§ **Exercise details**
For each line in the data that includes "rowY", make a copy.

§ **Records supplied**

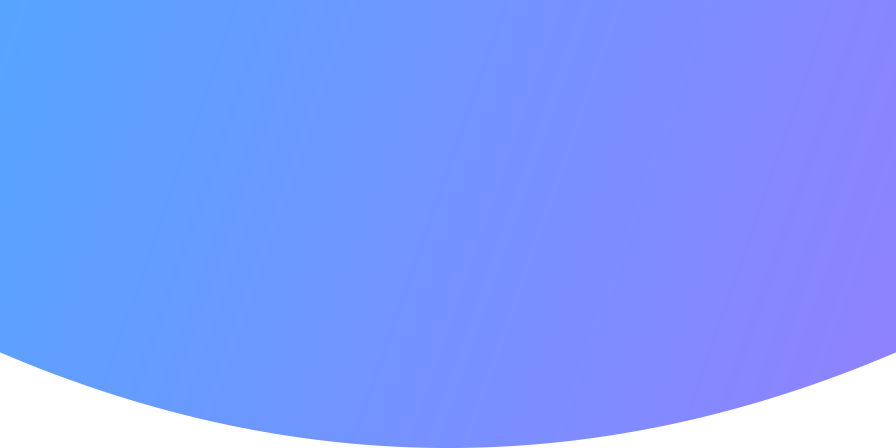
Give the GLSL for this background, as a Shadertoy shader.

```glsl
// Blue to violet slanted gradient panel with a bowed lower edge on white.

#define BLUE vec3(0.338, 0.645, 1.0)
#define VIOLET vec3(0.567, 0.506, 1.0)
#define PAPER vec3(1.0)
#define SLANT 0.35       // downward drift of the gradient per unit to the right
#define EDGE_RISE 0.2135 // height of the bowed edge at the left and right sides

// Signed distance to the bowed edge, positive inside the panel
float bowedEdge(vec2 p, float halfWidth) {
    float x = (p.x - halfWidth) / halfWidth;
    float slope = 2.0 * EDGE_RISE * x / halfWidth;
    return (p.y - EDGE_RISE * x * x) / sqrt(1.0 + slope * slope);
}

void mainImage(out vec4 fragColor, in vec2 fragCoord) {
    // Canvas height is one unit
    float pixel = 1.0 / iResolution.y;
    vec2 p = fragCoord * pixel;
    float width = iResolution.x * pixel;

    // Gradient from the top left corner to the bottom right corner
    float t = (p.x + SLANT * (1.0 - p.y)) / (width + SLANT);
    vec3 panel = mix(BLUE, VIOLET, clamp(t, 0.0, 1.0));

    // Smooth cut along the bowed edge
    float edge = bowedEdge(p, 0.5 * width);
    float cover = clamp(edge / pixel + 0.5, 0.0, 1.0);

    fragColor = vec4(mix(PAPER, panel, cover), 1.0);
}
```
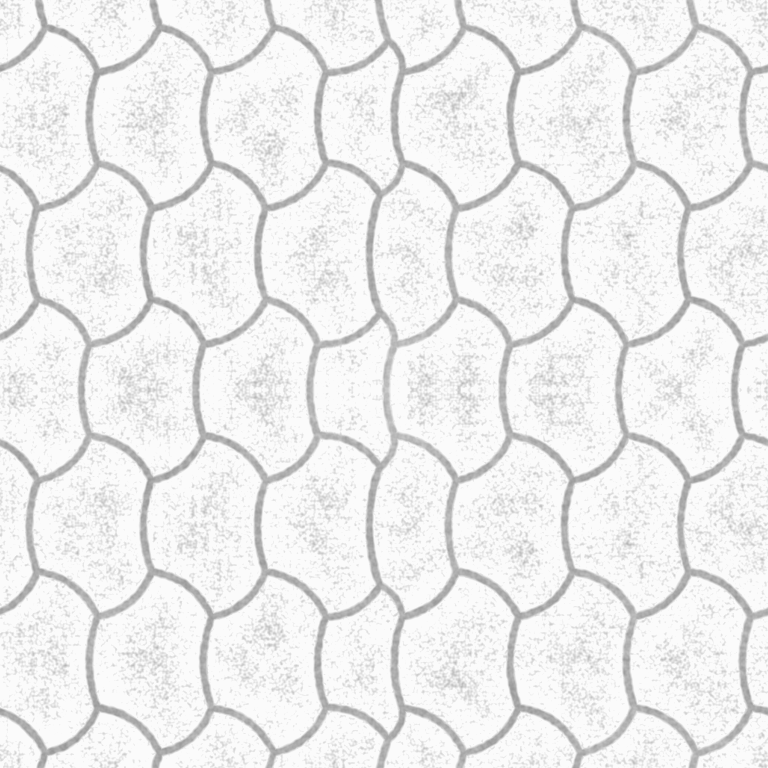
This pattern is drawn by a Shadertoy shader. Its source:

```glsl
const float ROW_PITCH = 0.1773;
const float MIDDLE_ROW_Y = 0.4922;
const float LEFT_PITCH = 0.1487;
const float RIGHT_PITCH = 0.1512;
const float NARROW_WIDTH = 0.0995;   // slim column at the seam
const float EVEN_ROW_X = 0.414;
const float ODD_ROW_X = 0.4896;
const float ROW_DRIFT = 0.0052;      // sideways slip away from the middle row
const float SIDE_HALF = 0.0592;
const float SEAM_EXTRA = 0.018;
const float SIDE_BULGE = -0.09;      // relative to the edge length
const float SLANT_BULGE = 0.135;
const float JOINT_HALF = 0.0049;
const float JOINT_TONE = 0.675;
const float STONE_TONE = 0.985;
const float GRAIN_DEPTH = 0.34;
const float TAU = 6.2832;

vec2 gradientAt(vec2 cell) {
    float angle = TAU * fract(sin(dot(cell, vec2(127.1, 311.7))) * 43758.5);
    return vec2(cos(angle), sin(angle));
}

float gradientNoise(vec2 p) {
    vec2 i = floor(p), f = p - i;
    vec2 u = f * f * f * (f * (f * 6.0 - 15.0) + 10.0);
    vec2 e = vec2(1.0, 0.0);
    float low = mix(dot(gradientAt(i), f), dot(gradientAt(i + e), f - e), u.x);
    float high = mix(dot(gradientAt(i + e.yx), f - e.yx),
                     dot(gradientAt(i + 1.0), f - 1.0), u.x);
    return mix(low, high, u.y);
}

// Distance to a parabolic edge; positive bulge bows to the right.
float bowedEdge(vec2 p, vec2 a, vec2 b, float bulge) {
    vec2 d = b - a;
    float t = clamp(dot(p - a, d) / dot(d, d), 0.0, 1.0);
    vec2 normal = vec2(d.y, -d.x) * (d.y < 0.0 ? -1.0 : 1.0);
    vec2 offset = p - a - d * t - normal * bulge * 4.0 * t * (1.0 - t);
    float slope = 4.0 * bulge * (1.0 - 2.0 * t);
    return length(offset) * inversesqrt(1.0 + slope * slope);
}

float columnX(float column, float row) {
    float start = mod(row, 2.0) < 0.5 ? EVEN_ROW_X : ODD_ROW_X;
    float steps = column < 0.5 ? column * LEFT_PITCH
                               : NARROW_WIDTH + (column - 1.0) * RIGHT_PITCH;
    return start + steps + ROW_DRIFT * abs(row);
}

float rowY(float row) {
    return MIDDLE_ROW_Y + row * ROW_PITCH;
}

// Distance to the nearest joint between interlocking stones.
float jointDistance(vec2 p) {
    float lower = floor((p.y - MIDDLE_ROW_Y) / ROW_PITCH);
    bool lowerIsEven = mod(lower, 2.0) < 0.5;
    float evenRow = lowerIsEven ? lower : lower + 1.0;
    float oddRow = lowerIsEven ? lower + 1.0 : lower;
    float side = oddRow - evenRow;
    float nearest = 1.0;
    for (int i = -4; i <= 5; i++) {
        float column = float(i);
        float oddHalf = SIDE_HALF + (i == 0 ? SEAM_EXTRA : 0.0);
        vec2 evenMid = vec2(columnX(column, evenRow), rowY(evenRow));
        vec2 oddMid = vec2(columnX(column, oddRow), rowY(oddRow));
        vec2 evenReach = vec2(0.0, side * SIDE_HALF);
        vec2 oddReach = vec2(0.0, side * oddHalf);
        vec2 evenEnd = evenMid + evenReach;
        vec2 oddEnd = oddMid - oddReach;
        vec2 nextEnd = vec2(columnX(column + 1.0, evenRow), evenEnd.y);
        // Upright sides
        nearest = min(nearest, bowedEdge(p, evenMid - evenReach, evenEnd, SIDE_BULGE));
        nearest = min(nearest, bowedEdge(p, oddEnd, oddMid + oddReach, SIDE_BULGE));
        // Slanted sides
        nearest = min(nearest, bowedEdge(p, evenEnd, oddEnd, SLANT_BULGE));
        nearest = min(nearest, bowedEdge(p, oddEnd, nextEnd, SLANT_BULGE));
    }
    return nearest;
}

void mainImage(out vec4 fragColor, in vec2 fragCoord) {
    vec2 uv = fragCoord / iResolution.y;
    float pixel = 1.0 / iResolution.y;
    // Wear mirrors about the middle row
    vec2 grainPos = vec2(uv.x, abs(uv.y - MIDDLE_ROW_Y)) + 0.37;

    float fine = gradientNoise(grainPos * 260.0);
    float medium = gradientNoise(grainPos * 120.0 + 17.0);
    float broad = gradientNoise(grainPos * 30.0 + 41.0);
    float patches = gradientNoise(grainPos * 9.0 + 73.0);

    // Stone: pale rim, speckled centre
    float d = jointDistance(uv);
    float centre = smoothstep(0.005, 0.065, d);
    float grain = 0.6 * fine + 0.5 * medium + 0.35 * broad;
    float speckle = max(0.0, grain + 0.27 * centre + 0.12 * patches - 0.13);
    float stone = STONE_TONE - GRAIN_DEPTH * speckle;

    // Joint: uneven width and tone, paler around the middle seam
    float wobble = 0.0012 * medium + 0.001 * broad;
    float inner = JOINT_HALF * 0.5;
    float joint = 1.0 - smoothstep(inner, inner + max(JOINT_HALF * 0.85, 1.5 * pixel), d + wobble);
    vec2 fromSeam = uv - vec2(0.5, MIDDLE_ROW_Y);
    float fade = 0.08 * exp(-dot(fromSeam, fromSeam) * 90.0);
    float jointTone = JOINT_TONE + fade + 0.09 * medium + 0.06 * fine + 0.06 * patches;

    fragColor = vec4(vec3(mix(stone, jointTone, joint)), 1.0);
}
```
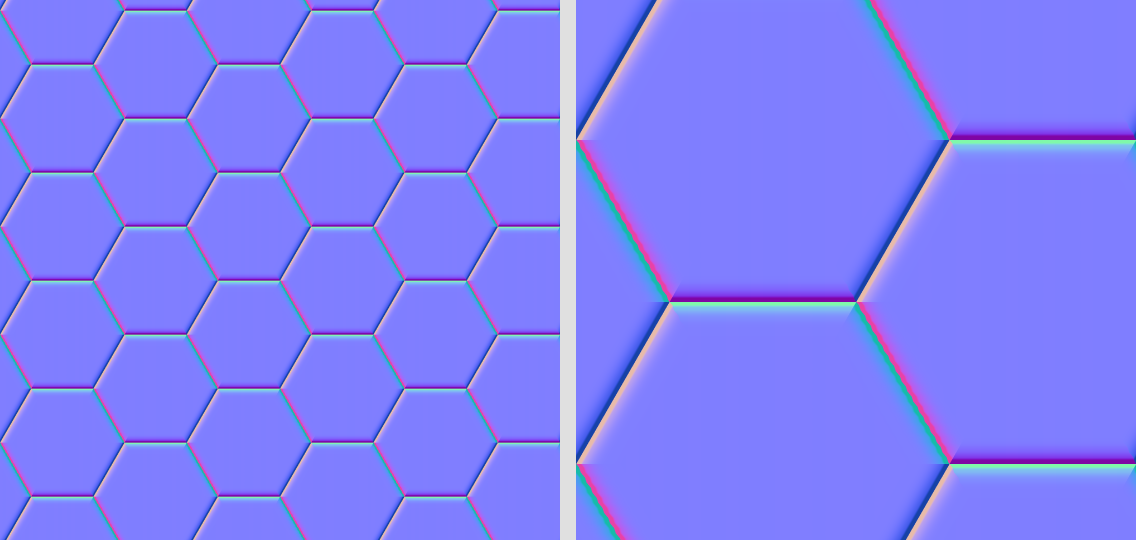
Left: the whole. Right: its middle third, enlarged.
Give the GLSL for this texture map, as a Shadertoy shader.

```glsl
// Tangent-space normal map of bevelled, flat-topped hexagonal tiles.
// Two offset lattices of centres give the nearest hexagon; the distance to its
// closest side sets the tilt. Whole repeat counts make it tile on all sides.

const vec2 REPEATS = vec2(3.0, 5.0);        // lattice periods across and down
const vec2 PERIOD = vec2(1.7320508, 1.0);   // one period, in hexagon heights
const vec2 CENTRE = vec2(0.334, 0.902);     // first hexagon centre, in periods
const vec2 SLANT = vec2(0.8660254, 0.5);    // normal of the slanted sides
const float RIM_WIDTH = 0.014;
const float HALO_WIDTH = 0.037;
const int SAMPLES = 3;

float hash(vec2 p) {
    return fract(sin(dot(p, vec2(127.1, 311.7))) * 43758.5453);
}

// Position relative to the closest lattice centre (xy) and its wrapped index (zw)
vec4 latticeCell(vec2 p, vec2 centre) {
    vec2 t = p / PERIOD - centre;
    vec2 index = floor(t + 0.5);
    return vec4((t - index) * PERIOD, mod(index, REPEATS));
}

// Nearest hexagon of the two interleaved lattices; w is offset to tell them apart
vec4 hexCell(vec2 p) {
    vec4 a = latticeCell(p, CENTRE);
    vec4 b = latticeCell(p, CENTRE + 0.5);
    b.w += 17.0;
    return dot(a.xy, a.xy) < dot(b.xy, b.xy) ? a : b;
}

// Outward direction of the closest side (xy) and the distance to it (z)
vec3 hexSide(vec2 p) {
    vec2 q = abs(p);
    float slanted = dot(q, SLANT);
    vec2 normal = slanted > q.y ? SLANT : vec2(0.0, 1.0);
    return vec3(normal * sign(p), 0.5 - max(slanted, q.y));
}

// Steep narrow rim followed by a soft falloff
float bevelTilt(float d) {
    float halo = 0.68 * exp(-d * d / (HALO_WIDTH * HALO_WIDTH));
    float rim = 1.0 - smoothstep(0.75 * RIM_WIDTH, 1.3 * RIM_WIDTH, d);
    return mix(halo, 0.95, rim);
}

// Fine serration of the falling diagonals, sliding along the rising ones
vec2 serrate(vec2 p, float teeth, float depth) {
    float tooth = abs(fract(p.y * teeth) - 0.5) * 2.0 - 0.5;
    return p + SLANT.yx * tooth * depth;
}

// Barely visible vertical streaks, differing from tile to tile
float streaks(vec4 cell) {
    float amount = hash(cell.zw + 3.0);
    float band = floor(cell.x * 26.0);
    return (hash(vec2(band, cell.z + 5.0 * cell.w)) - 0.5) * 0.014 * amount;
}

vec3 normalColour(vec2 uv) {
    vec2 p = serrate(uv * REPEATS * PERIOD, 32.0, 0.004);
    vec4 cell = hexCell(p);
    vec3 side = hexSide(cell.xy);
    vec2 tilt = side.xy * bevelTilt(side.z) * vec2(-1.0, 1.0);  // red axis points left
    tilt += vec2(streaks(cell), -0.008);
    float height = sqrt(max(0.0, 1.0 - dot(tilt, tilt)));
    return 0.5 + 0.5 * vec3(tilt, height);
}

void mainImage(out vec4 fragColor, in vec2 fragCoord) {
    // Average a small grid of samples to smooth the edges
    vec3 colour = vec3(0.0);
    for (int y = 0; y < SAMPLES; y++) {
        for (int x = 0; x < SAMPLES; x++) {
            vec2 offset = (vec2(x, y) + 0.5) / float(SAMPLES) - 0.5;
            colour += normalColour((fragCoord + offset) / iResolution.xy);
        }
    }
    fragColor = vec4(colour / float(SAMPLES * SAMPLES), 1.0);
}
```
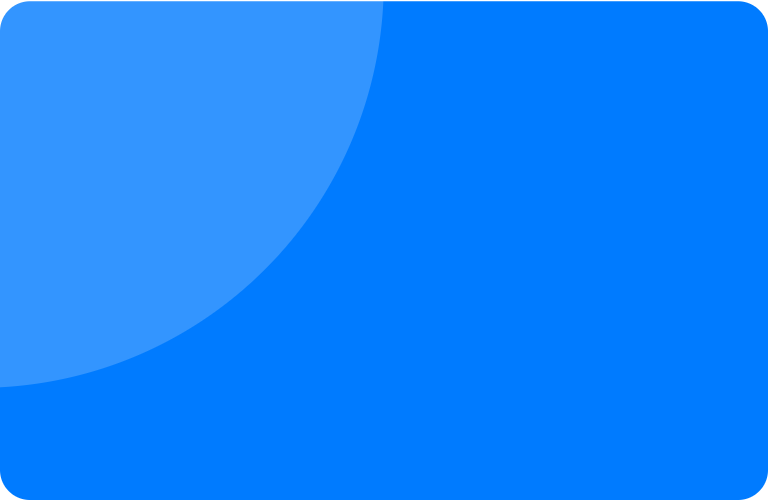
Write a WebGL 1 fragment shader that draws this background.

```glsl
precision highp float;

uniform vec2 u_resolution;

float roundedBox(vec2 p, vec2 halfSize, float radius) {
    vec2 q = abs(p) - halfSize + radius;
    return length(max(q, 0.0)) + min(max(q.x, q.y), 0.0) - radius;
}

// Antialiased coverage of a signed distance, one pixel wide
float coverage(float distance, float pixel) {
    return clamp(0.5 - distance / pixel, 0.0, 1.0);
}

void main() {
    // Canvas height is one unit
    float pixel = 1.0 / u_resolution.y;
    vec2 p = gl_FragCoord.xy * pixel;
    float aspect = u_resolution.x * pixel;

    vec3 white = vec3(1.0);
    vec3 blue = vec3(0.0, 0.482, 1.0);

    // Translucent disc in the upper left corner
    float disc = length(p - vec2(-0.0425, 1.0343)) - 0.81;
    vec3 cardColor = mix(blue, white, 0.2 * coverage(disc, pixel));

    // Rounded card with a thin gap above it
    vec2 halfSize = 0.5 * vec2(aspect, 0.9975);
    float card = roundedBox(p - halfSize, halfSize, 0.06);

    gl_FragColor = vec4(mix(white, cardColor, coverage(card, pixel)), 1.0);
}
```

§ **Answer box**
float rowY(float row) {
        vec2 evenMid = vec2(columnX(column, evenRow), rowY(evenRow));
        vec2 oddMid = vec2(columnX(column, oddRow), rowY(oddRow));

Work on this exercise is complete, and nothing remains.